A sculpture of the Flying Spaghetti Monster, the goofball deity cooked up to protest a Kansas legal battle over evolution, went on display outside a courthouse in Cumberland County, Tennessee, late last month.
Ariel and David Safdie created the sculpture, which depicts the taste-tempting god worshiped by adherents of the “Pastafarian” parody religion practiced by the Church of the Flying Spaghetti Monster.
A statement from the installment ceremony helps explain the Flying Spaghetti Monster’s place in the grand debate about religion, evolution, free speech and noodle dishes:
“We are lucky enough to live in a country that allows us, its citizens, the freedom of speech. I have chosen to put up a statue of the Flying Spaghetti Monster to represent the discourse between people of all different beliefs. The many faiths, ethnicities and backgrounds of Cumberland County’s residents make our community a stronger richer place…. The Flying Spaghetti Monster is a pile of noodles and meatballs, but it is meant to open up discussion and provoke thought. Being able to put up a statue is a celebration of our freedom as Americans; a freedom to be different, to express those differences, and to do it amongst neighbors — even if it is in a noodley way.”

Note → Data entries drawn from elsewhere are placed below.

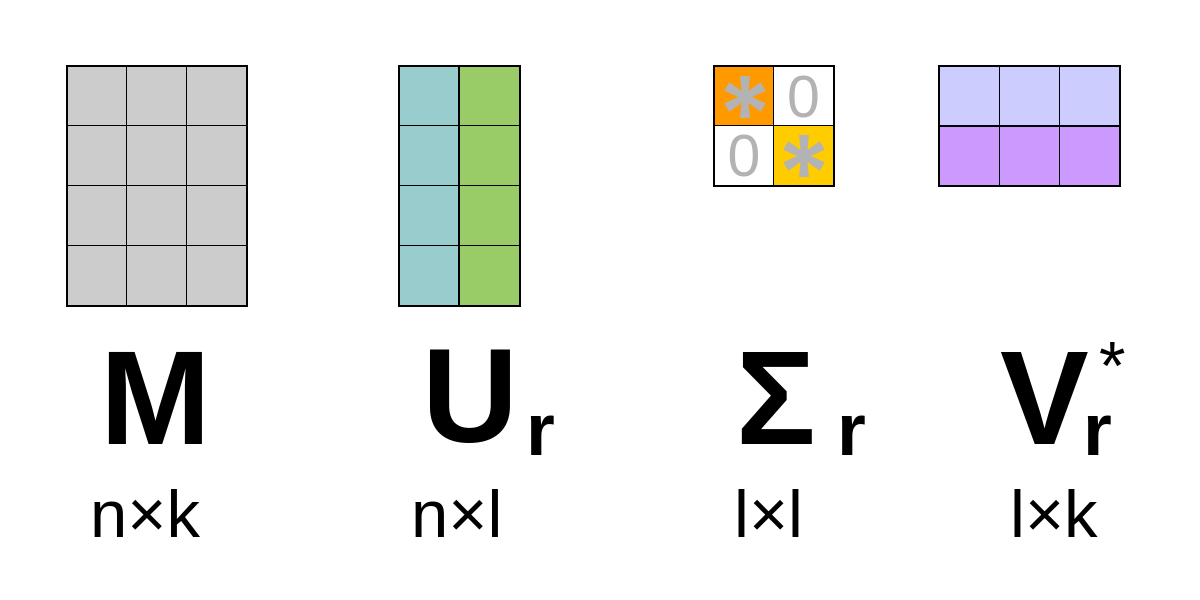
<!DOCTYPE html>
<html lang="en">
<head>
<meta charset="utf-8">
<title>Matrix decomposition: M, U, Σ, V</title>
<style>
:root {
  --ink: #000;
  --paper: #fff;
  --gray: #ccc;
  --teal: #9cc;
  --green: #9c6;
  --orange: #f90;
  --yellow: #fc0;
  --lavender: #ccf;
  --violet: #c9f;
  --entry: #b3b3b3;
}
* { box-sizing: border-box; margin: 0; }
body {
  width: 1200px;
  height: 600px;
  overflow: hidden;
  background: var(--paper);
  color: var(--ink);
  font-family: "Liberation Sans", Arial, sans-serif;
}
.decomposition {
  display: grid;
  grid-template-columns: 332px 315px 225px 262px;
  height: 600px;
  padding: 65px 0 0 66px;
}
.factor { display: flex; flex-direction: column; align-items: flex-start; }
.matrix-area { height: 242px; }
.matrix {
  display: grid;
  gap: 1px;
  border: 2px solid var(--ink);
  background: var(--ink);
}
.matrix-m { grid-template: 58px 59px 59px 59px / 58px 59px 59px; }
.matrix-u { grid-template: 58px 59px 59px 59px / 58px 59px; column-gap: 2px; }
.matrix-sigma { grid-template: 58px 59px / 58px 59px; }
.matrix-v { grid-template: 58px 58px / 59px 59px 59px; row-gap: 2px; }
.matrix-m i { background: var(--gray); }
.matrix-u i { background: var(--teal); }
.matrix-u i:nth-child(even) { background: var(--green); }
.matrix-v i { background: var(--lavender); }
.matrix-v i:nth-child(n+4) { background: var(--violet); }
.matrix-sigma span {
  background: var(--paper);
  color: var(--entry);
  font-size: 59px;
  line-height: 61px;
  text-align: center;
}
.matrix-sigma .first { background: var(--orange); }
.matrix-sigma .second { background: var(--yellow); }
.matrix-sigma svg { display: block; width: 58px; height: 58px; margin: 1px 0 0 1px; fill: var(--entry); }
.symbol {
  position: relative;
  height: 120px;
  margin: 31px 0 0 var(--indent);
  font-size: 133px;
  font-weight: 700;
  line-height: 120px;
}
.symbol sub, .symbol sup { position: absolute; left: var(--shift); line-height: 1; }
.symbol sub { top: 55px; font-size: 74px; }
.symbol sup { top: -7px; font-size: 68px; font-weight: 400; }
.raised { position: relative; top: -2px; }
.size {
  margin: 16px 0 0 var(--indent);
  font-size: 67px;
  line-height: 80px;
  white-space: nowrap;
}
</style>
</head>
<body>
<main class="decomposition">
  <section class="factor">
    <div class="matrix-area">
      <div class="matrix matrix-m"><i></i><i></i><i></i><i></i><i></i><i></i><i></i><i></i><i></i><i></i><i></i><i></i></div>
    </div>
    <p class="symbol" style="--indent: 34px">M</p>
    <p class="size" style="--indent: 24px">n×k</p>
  </section>

  <section class="factor">
    <div class="matrix-area">
      <div class="matrix matrix-u"><i></i><i></i><i></i><i></i><i></i><i></i><i></i><i></i></div>
    </div>
    <p class="symbol" style="--indent: 24px"><span class="raised">U</span><sub style="--shift: 104px">r</sub></p>
    <p class="size" style="--indent: 13px">n×l</p>
  </section>

  <section class="factor">
    <div class="matrix-area">
      <div class="matrix matrix-sigma">
        <span class="first"><svg viewBox="-29 -29 58 58" role="img" aria-label="Nonzero entry">
          <defs>
            <polygon id="arm" points="-5,-21 5,-21 3,0 5,21 -5,21 -3,0"/>
            <g id="asterisk"><use href="#arm"/><use href="#arm" transform="rotate(60)"/><use href="#arm" transform="rotate(120)"/></g>
          </defs>
          <use href="#asterisk"/>
        </svg></span>
        <span>0</span>
        <span>0</span>
        <span class="second"><svg viewBox="-29 -29 58 58" role="img" aria-label="Nonzero entry"><use href="#asterisk"/></svg></span>
      </div>
    </div>
    <p class="symbol" style="--indent: 23px">Σ<sub style="--shift: 101px">r</sub></p>
    <p class="size" style="--indent: 21px">l×l</p>
  </section>

  <section class="factor">
    <div class="matrix-area">
      <div class="matrix matrix-v"><i></i><i></i><i></i><i></i><i></i><i></i></div>
    </div>
    <p class="symbol" style="--indent: 62px">V<sup style="--shift: 99px">*</sup><sub style="--shift: 83px">r</sub></p>
    <p class="size" style="--indent: 72px">l×k</p>
  </section>
</main>
</body>
</html>
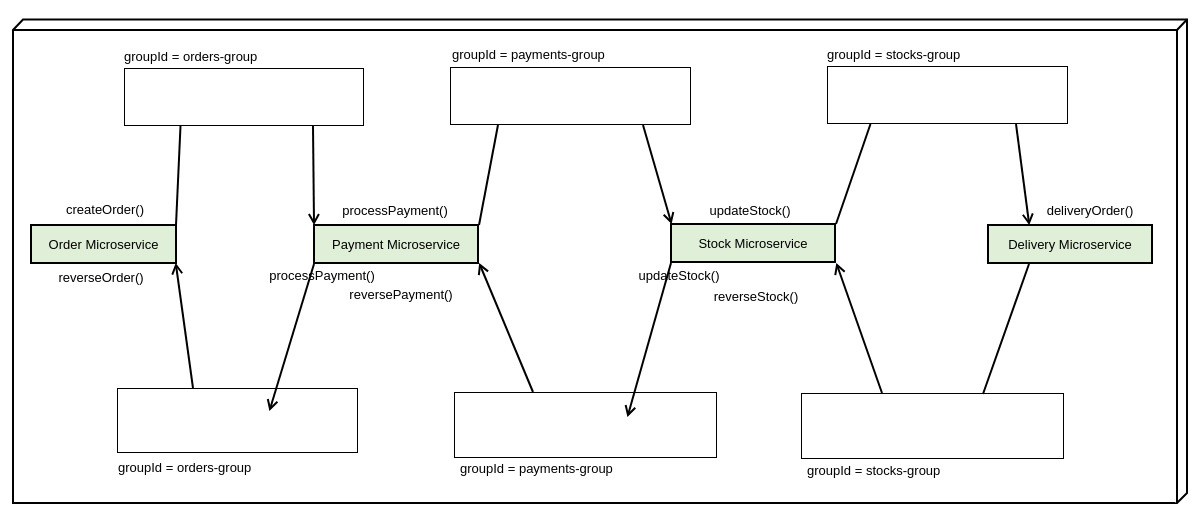
<!DOCTYPE html>
<html lang="en">
<head>
<meta charset="utf-8">
<title>Order saga between microservices</title>
<style>
:root {
  --paper: #ffffff;
  --ink: #000000;
  --service-fill: #e0efd8;
}
* { box-sizing: border-box; }
html, body { margin: 0; overflow: hidden; background: var(--paper); }
.diagram {
  position: relative;
  width: 1200px;
  height: 522px;
  overflow: hidden;
  background: var(--paper);
  color: var(--ink);
  font: 13px/16px "Liberation Sans", Arial, sans-serif;
}
.frame, .flows { position: absolute; left: 0; top: 0; }
.frame { fill: var(--paper); stroke: var(--ink); stroke-width: 2; }
.flows { fill: none; stroke: var(--ink); stroke-width: 2; }
.topic, .service, .label {
  position: absolute;
  left: var(--x);
  top: var(--y);
  white-space: nowrap;
}
.topic {
  width: var(--w);
  height: var(--h);
  border: 1px solid var(--ink);
  background: var(--paper);
}
.service {
  display: flex;
  align-items: center;
  justify-content: center;
  width: var(--w, 166px);
  height: 40px;
  padding-top: 1px;
  border: 2px solid var(--ink);
  background: var(--service-fill);
}
.call { transform: translateX(-50%); }
</style>
</head>
<body>
<main class="diagram">
  <svg class="frame" width="1200" height="522" aria-hidden="true">
    <path d="M13 30 23 19.5H1187V493L1177 503H13Z"/>
    <path d="M13 30H1177V503M1177 30 1187 19.5"/>
  </svg>

  <div class="topic" style="--x:124px;--y:68px;--w:240px;--h:58px"></div>
  <div class="topic" style="--x:450px;--y:67px;--w:241px;--h:58px"></div>
  <div class="topic" style="--x:827px;--y:66px;--w:241px;--h:58px"></div>
  <div class="topic" style="--x:117px;--y:388px;--w:241px;--h:65px"></div>
  <div class="topic" style="--x:454px;--y:392px;--w:263px;--h:66px"></div>
  <div class="topic" style="--x:801px;--y:393px;--w:263px;--h:66px"></div>

  <div class="service" style="--x:30px;--y:224px;--w:147px">Order Microservice</div>
  <div class="service" style="--x:313px;--y:224px">Payment Microservice</div>
  <div class="service" style="--x:670px;--y:223px">Stock Microservice</div>
  <div class="service" style="--x:987px;--y:224px">Delivery Microservice</div>

  <svg class="flows" width="1200" height="522" aria-hidden="true">
    <defs>
      <marker id="arrowhead" markerUnits="userSpaceOnUse" markerWidth="14" markerHeight="14" refX="11" refY="7" orient="auto">
        <path d="M2 2 11 7 2 12" fill="none" stroke="#000000" stroke-width="2"/>
      </marker>
    </defs>
    <g class="publish">
      <path d="M180.5 126 176 225"/>
      <path d="M498 125 479 225"/>
      <path d="M870.5 124 836 224"/>
      <path d="M1029 264 983 394"/>
    </g>
    <g class="consume" marker-end="url(#arrowhead)">
      <path d="M313 126 314 223" marker-end="url(#arrowhead)"/>
      <path d="M643 125 671 222" marker-end="url(#arrowhead)"/>
      <path d="M1016 124 1029 223" marker-end="url(#arrowhead)"/>
      <path d="M193 388 176 265" marker-end="url(#arrowhead)"/>
      <path d="M314 264 270 409" marker-end="url(#arrowhead)"/>
      <path d="M533 392 480 265" marker-end="url(#arrowhead)"/>
      <path d="M671 263 628 415" marker-end="url(#arrowhead)"/>
      <path d="M882 393 837 265" marker-end="url(#arrowhead)"/>
    </g>
  </svg>

  <div class="label" style="--x:124px;--y:49px">groupId = orders-group</div>
  <div class="label" style="--x:452px;--y:47px">groupId = payments-group</div>
  <div class="label" style="--x:827px;--y:47px">groupId = stocks-group</div>
  <div class="label" style="--x:118px;--y:460px">groupId = orders-group</div>
  <div class="label" style="--x:460px;--y:461px">groupId = payments-group</div>
  <div class="label" style="--x:807px;--y:463px">groupId = stocks-group</div>

  <div class="label call" style="--x:105px;--y:202px">createOrder()</div>
  <div class="label call" style="--x:101px;--y:270px">reverseOrder()</div>
  <div class="label call" style="--x:395px;--y:203px">processPayment()</div>
  <div class="label call" style="--x:322px;--y:268px">processPayment()</div>
  <div class="label call" style="--x:401px;--y:287px">reversePayment()</div>
  <div class="label call" style="--x:750px;--y:203px">updateStock()</div>
  <div class="label call" style="--x:679px;--y:268px">updateStock()</div>
  <div class="label call" style="--x:756px;--y:289px">reverseStock()</div>
  <div class="label call" style="--x:1090px;--y:203px">deliveryOrder()</div>
</main>
</body>
</html>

The artists’ interpretation of the Flying Spaghetti Monster sits alongside an Iraq war memorial, chainsaw-carved monkeys and a sculpture of Jesus carrying a cross, according to the Crossville Chronicle.